**Work instructions:** In the data that follows, count each line with the string "spacing"; the reply is the number only.
━━ Record set ━━
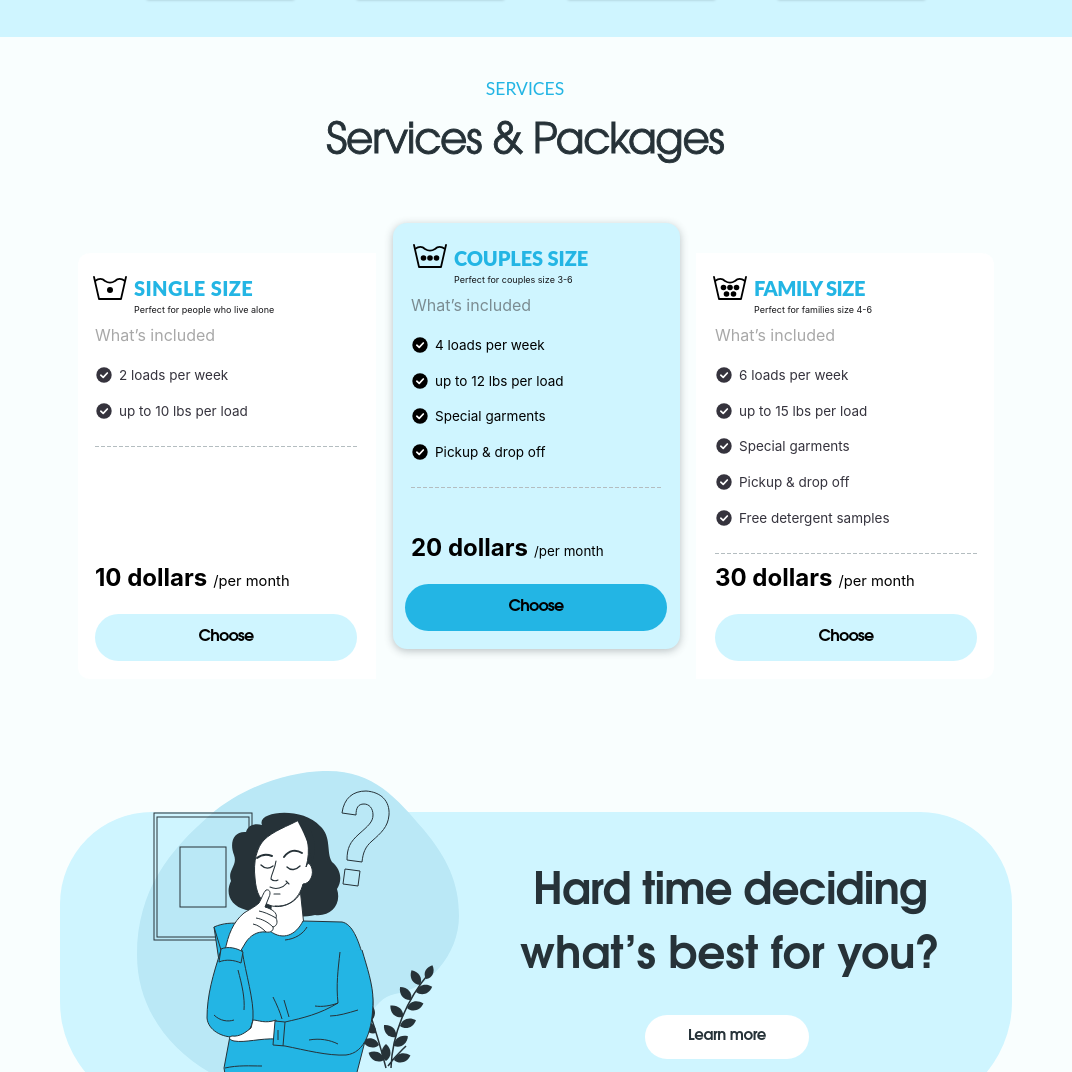
<!DOCTYPE html>
<html lang="en">
<head>
<meta charset="utf-8">
<title>Services &amp; Packages</title>
<style>
:root {
  --page: #f9fefe;
  --pale: #cff5ff;
  --blue: #23b5e4;
  --blob: #bae8f6;
  --ink: #263238;
  --body: #35333d;
  --muted: #a8a8a8;
  --geo: "TeX Gyre Adventor", "Outfit", sans-serif;
  --caps: Lato, sans-serif;
  --sans: Inter, sans-serif;
}
* { box-sizing: border-box; margin: 0; padding: 0; }
body { width: 1072px; height: 1072px; overflow: hidden; }
a { color: inherit; text-decoration: none; }
ul { list-style: none; }
.page { position: relative; width: 1072px; height: 1072px; overflow: hidden; background: var(--page); font-family: var(--sans); color: #000; }

.band { height: 37px; padding: 0 147px; display: flex; justify-content: space-between; background: var(--pale); overflow: hidden; }
.band i { width: 147px; height: 10px; margin-top: -11px; box-shadow: 0 1px 3px rgba(38, 50, 56, .28); }

.services-head { width: 1050px; padding-top: 41px; text-align: center; }
.eyebrow { font: 400 17.5px/22px var(--caps); color: var(--blue); }
.services-head h2 { margin-top: 16px; font: 400 42px/52px var(--geo); letter-spacing: -1.2px; color: var(--ink); -webkit-text-stroke: .9px var(--ink); }

.packages { display: flex; padding: 55px 78px 0; }
.package { display: flex; flex-direction: column; width: 298px; height: 426px; margin-top: 30px; padding: 22px 19px 18px 17px; background: #fff; border-radius: 12px 0 0 12px; }
.package.family { padding: 22px 17px 18px 19px; border-radius: 0 12px 12px 0; }
.package.featured { width: 287px; margin: 0 16px 0 17px; padding: 22px 19px 18px 18px; background: var(--pale); border-radius: 14px; box-shadow: 0 2px 8px rgba(38, 50, 56, .3); }
.package-head { display: grid; grid-template-columns: 39px 1fr; height: 41px; }
.featured .package-head { grid-template-columns: 43px 1fr; }
.package-head svg { width: 34px; height: 27px; margin: 0 0 0 -2px; overflow: visible; }
.featured .package-head svg { margin: -2px 0 0 2px; }
.package h3 { font: 900 20px/26px var(--caps); letter-spacing: .4px; color: var(--blue); white-space: nowrap; }
.featured h3 { letter-spacing: -.1px; }
.family h3 { letter-spacing: -.5px; }
.package-head p { margin-top: 3px; font-size: 9px; line-height: 12px; color: #151518; white-space: nowrap; }
.included { margin-top: 9px; font-size: 16px; line-height: 20px; color: var(--muted); }
.featured .included { color: #7b8c92; }
.features { margin-top: 12px; font-size: 13.5px; color: var(--body); }
.featured .features { color: #000; }
.features li { display: flex; align-items: center; gap: 7px; height: 35.8px; padding-left: 1px; white-space: nowrap; }
.features svg { width: 16px; height: 16px; }
.divider { height: 1px; margin-top: 17px; flex: none; background: repeating-linear-gradient(90deg, #b4bdc0 0 4px, transparent 4px 6px); }
.price { margin-top: auto; display: flex; align-items: baseline; gap: 6px; font-size: 14.7px; line-height: 30px; white-space: nowrap; }
.featured .price { font-size: 13.4px; }
.price strong { font-size: 24px; font-weight: 700; }
.choose { display: block; flex: none; height: 47px; margin-top: 18px; border-radius: 24px; background: var(--pale); text-align: center; font: 700 16px/46px var(--geo); letter-spacing: -.8px; }
.featured .choose { margin-left: -6px; margin-right: -6px; background: var(--blue); }

.help { position: absolute; left: 60px; top: 812px; width: 952px; height: 300px; padding-left: 388px; border-radius: 92px 92px 110px 110px; background: var(--pale); display: flex; flex-direction: column; align-items: center; }
.help h2 { margin-top: 48px; font: 700 44px/64px var(--geo); color: var(--ink); text-align: center; white-space: nowrap; }
.help h2 span { display: block; }
.help h2 span:first-child { letter-spacing: -.9px; }
.learn { width: 164px; height: 44px; margin: 27px 6px 0 0; border-radius: 22px; background: #fff; color: var(--ink); text-align: center; font: 700 15px/43px var(--geo); letter-spacing: -.4px; }
.thinker { position: absolute; left: 130px; top: 765px; width: 340px; height: 307px; }
</style>
</head>
<body>
<main class="page">
  <svg width="0" height="0" style="position:absolute" aria-hidden="true">
    <defs>
      <g id="check">
        <circle cx="8" cy="8" r="7.7" fill="currentColor"/>
        <path d="M4.8 8.2 L7.2 10.4 L11.3 6" fill="none" stroke="#fff" stroke-width="1.7" stroke-linecap="round" stroke-linejoin="round"/>
      </g>
      <path id="basin" d="M1 2 L6 24 H28 L33 2 M2 6 C6 3 9 3 12 6 C15 8 19 8 22 6 C25 3 28 3 32 6" fill="none" stroke="#000" stroke-width="1.8" stroke-linecap="round" stroke-linejoin="round"/>
      <path id="leaf" d="M0 0 C-6 -4 -6 -12 0 -17 C6 -12 6 -4 0 0 Z"/>
    </defs>
  </svg>

  <div class="band" aria-hidden="true"><i></i><i></i><i></i><i></i></div>

  <header class="services-head">
    <p class="eyebrow">SERVICES</p>
    <h2>Services &amp; Packages</h2>
  </header>

  <section class="packages">
    <article class="package single">
      <div class="package-head">
        <svg viewBox="0 0 34 27" aria-hidden="true"><use href="#basin"/><circle cx="17" cy="15" r="3"/></svg>
        <div><h3>SINGLE SIZE</h3><p>Perfect for people who live alone</p></div>
      </div>
      <p class="included">What’s included</p>
      <ul class="features">
        <li><svg><use href="#check"/></svg>2 loads per week</li>
        <li><svg><use href="#check"/></svg>up to 10 lbs per load</li>
      </ul>
      <div class="divider"></div>
      <p class="price"><strong>10 dollars</strong> /per month</p>
      <a class="choose" href="#">Choose</a>
    </article>

    <article class="package featured">
      <div class="package-head">
        <svg viewBox="0 0 34 27" aria-hidden="true"><use href="#basin"/><circle cx="10.5" cy="15" r="2.8"/><circle cx="17" cy="15" r="2.8"/><circle cx="23.5" cy="15" r="2.8"/></svg>
        <div><h3>COUPLES SIZE</h3><p>Perfect for couples size 3-6</p></div>
      </div>
      <p class="included">What’s included</p>
      <ul class="features">
        <li><svg><use href="#check"/></svg>4 loads per week</li>
        <li><svg><use href="#check"/></svg>up to 12 lbs per load</li>
        <li><svg><use href="#check"/></svg>Special garments</li>
        <li><svg><use href="#check"/></svg>Pickup &amp; drop off</li>
      </ul>
      <div class="divider"></div>
      <p class="price"><strong>20 dollars</strong> /per month</p>
      <a class="choose" href="#">Choose</a>
    </article>

    <article class="package family">
      <div class="package-head">
        <svg viewBox="0 0 34 27" aria-hidden="true"><use href="#basin"/><circle cx="10.5" cy="12.5" r="2.8"/><circle cx="17" cy="12.5" r="2.8"/><circle cx="23.5" cy="12.5" r="2.8"/><circle cx="13.5" cy="19" r="2.8"/><circle cx="20.5" cy="19" r="2.8"/></svg>
        <div><h3>FAMILY SIZE</h3><p>Perfect for families size 4-6</p></div>
      </div>
      <p class="included">What’s included</p>
      <ul class="features">
        <li><svg><use href="#check"/></svg>6 loads per week</li>
        <li><svg><use href="#check"/></svg>up to 15 lbs per load</li>
        <li><svg><use href="#check"/></svg>Special garments</li>
        <li><svg><use href="#check"/></svg>Pickup &amp; drop off</li>
        <li><svg><use href="#check"/></svg>Free detergent samples</li>
      </ul>
      <div class="divider"></div>
      <p class="price"><strong>30 dollars</strong> /per month</p>
      <a class="choose" href="#">Choose</a>
    </article>
  </section>

  <section class="help">
    <h2><span>Hard time deciding</span><span>what’s best for you?</span></h2>
    <a class="learn" href="#">Learn more</a>
  </section>

  <svg class="thinker" viewBox="130 765 340 307" role="img" aria-label="Woman thinking with a hand on her chin, a question mark beside her">
    <path fill="var(--blob)" d="M323 771 C372 769 396 797 424 830 C447 858 459 882 459 916 C459 955 428 989 395 994 C372 998 368 1028 340 1052 C315 1078 290 1090 250 1090 C185 1070 137 1020 137 955 C137 890 170 850 210 815 C245 785 290 772 323 771 Z"/>
    <g class="wall-frame" fill="none" stroke="var(--ink)">
      <rect x="154" y="813" width="98" height="127"/>
      <rect x="157" y="817" width="92" height="120"/>
      <rect x="180" y="847" width="46" height="60"/>
    </g>
    <g class="question" fill="none" stroke="var(--ink)" stroke-linejoin="round">
      <path d="M342 813 C344 798 353 791 366 791 C381 792 390 801 389 815 C388 827 381 833 372 841 C365 847 363 853 362 862 L347 860 C347 848 350 842 359 834 C368 826 373 822 373 815 C373 808 369 804 364 804 C358 804 356 808 356 815 Z"/>
      <path d="M345 869 L360 871 L358 886 L343 884 Z"/>
    </g>

    <g class="plant" fill="var(--ink)">
      <path d="M391 1068 C392 1035 406 1000 430 972 M386 1068 C380 1045 374 1025 368 1008 M388 1066 C395 1056 400 1052 406 1046" fill="none" stroke="var(--ink)" stroke-width="1.5"/>
      <use href="#leaf" transform="translate(426 979) rotate(25) scale(.9)"/>
      <use href="#leaf" transform="translate(420 985) rotate(-30)"/>
      <use href="#leaf" transform="translate(416 992) rotate(72)"/>
      <use href="#leaf" transform="translate(411 1000) rotate(-40)"/>
      <use href="#leaf" transform="translate(407 1008) rotate(75)"/>
      <use href="#leaf" transform="translate(403 1017) rotate(-48)"/>
      <use href="#leaf" transform="translate(400 1026) rotate(70)"/>
      <use href="#leaf" transform="translate(396 1037) rotate(-45)"/>
      <use href="#leaf" transform="translate(394 1046) rotate(55)"/>
      <use href="#leaf" transform="translate(369 1022) rotate(10)"/>
      <use href="#leaf" transform="translate(376 1033) rotate(-50)"/>
      <use href="#leaf" transform="translate(379 1045) rotate(-75)"/>
      <use href="#leaf" transform="translate(384 1060) rotate(-65)"/>
      <use href="#leaf" transform="translate(386 1061) rotate(0)"/>
      <use href="#leaf" transform="translate(394 1060) rotate(75)"/>
    </g>

    <path class="hair" fill="var(--ink)" d="M246 832 C248 825 255 823 262 825 C256 811 302 806 320 826 C332 837 326 852 332 862 C342 870 342 882 337 889 C342 904 331 917 315 915 C295 920 262 912 246 910 C230 906 225 893 231 881 C227 870 238 866 234 855 C229 842 234 831 246 832 Z"/>

    <g class="skin" fill="#fff" stroke="var(--ink)" stroke-linejoin="round">
      <path d="M272 897 L269 932 C280 946 298 940 304 926 L300 888 Z"/>
      <path d="M299 820 C288 826 273 831 264 840 C257 847 253 862 255 878 C256 892 260 903 272 906 C286 909 299 900 303 884 C310 884 315 874 311 866 C308 861 307 865 306 867 C311 850 308 833 299 820 Z"/>
    </g>
    <path class="hair-strand" fill="var(--ink)" d="M297 820 C303 832 309 842 312 862 C318 850 314 828 302 818 Z"/>
    <g class="features-drawn" fill="none" stroke="var(--ink)" stroke-width="1.4" stroke-linecap="round" stroke-linejoin="round">
      <path d="M257 858 C262 854 267 854 272 856 M284 857 C289 850 296 849 302 853" stroke-width="2"/>
      <path d="M261 865 C265 869 269 869 273 866 M287 867 C291 871 296 870 300 866"/>
      <path d="M276 861 C275 869 271 875 271 879 C273 881 276 881 278 880 M270 887 C276 890 283 888 287 883 M286 881 L289 884 M274 894 H280" stroke-width="1.1"/>
      <path d="M275 906 C286 907 296 902 301 892" stroke-width="1"/>
    </g>

    <g class="sweater" fill="var(--blue)" stroke="var(--ink)" stroke-linejoin="round">
      <path d="M214 927 C232 919 252 925 270 931 C283 941 296 935 303 921 L342 922 C352 924 358 938 364 960 C371 985 375 1000 372 1014 L355 1080 H226 L224 1068 L230 1036 Z"/>
      <path d="M214 927 L221 950 C213 975 207 995 207 1018 C208 1030 222 1038 236 1037 C248 1035 252 1028 253 1018 C254 1000 246 975 242 950"/>
    </g>
    <g class="hands" fill="#fff" stroke="var(--ink)" stroke-linejoin="round">
      <path d="M225 951 C228 935 233 922 244 913 C252 908 256 906 259 903 C262 898 263 893 266 890 C270 889 271 893 269 897 L265 907 C272 909 278 913 276 918 C278 922 277 926 273 927 C274 930 271 933 266 932 C257 931 250 936 246 942 L240 952 Z"/>
      <path d="M259 911 C264 912 269 914 276 918 M256 918 C262 919 268 922 273 927 M253 924 C258 925 262 928 266 932" fill="none"/>
      <path d="M276 1020 C265 1024 258 1020 253 1020 L251 1028 C246 1032 240 1037 232 1036 C228 1037 229 1040 234 1041 C245 1043 261 1038 276 1039 Z"/>
    </g>
    <g class="sleeves" fill="var(--blue)" stroke="var(--ink)" stroke-linejoin="round">
      <path d="M221 949 C228 946 237 948 243 952 L241 963 C234 960 226 959 219 962 Z"/>
      <path d="M340 952 C338 970 336 985 338 1003 C320 1014 303 1018 285 1022 L275 1021 L273 1045 L285 1046 C305 1050 328 1056 346 1055 C365 1053 373 1030 373 1000 C373 985 367 967 362 950" />
      <path d="M285 1022 L283 1046 M338 1003 C330 1006 322 1007 315 1006 M358 1010 C348 1013 338 1016 330 1016 M309 1040 C320 1038 330 1040 338 1044 M273 997 C277 1005 280 1012 282 1019 M284 1000 L289 1017 M225 1068 C238 1065 250 1066 262 1066 M285 940 C295 939 303 934 307 927 M238 970 C242 985 245 998 244 1010 M214 1015 C220 1021 228 1022 234 1020 M278 1030 V1040" fill="none"/>
    </g>
  </svg>
</main>
</body>
</html>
━━━
**Output of the exercise:** 7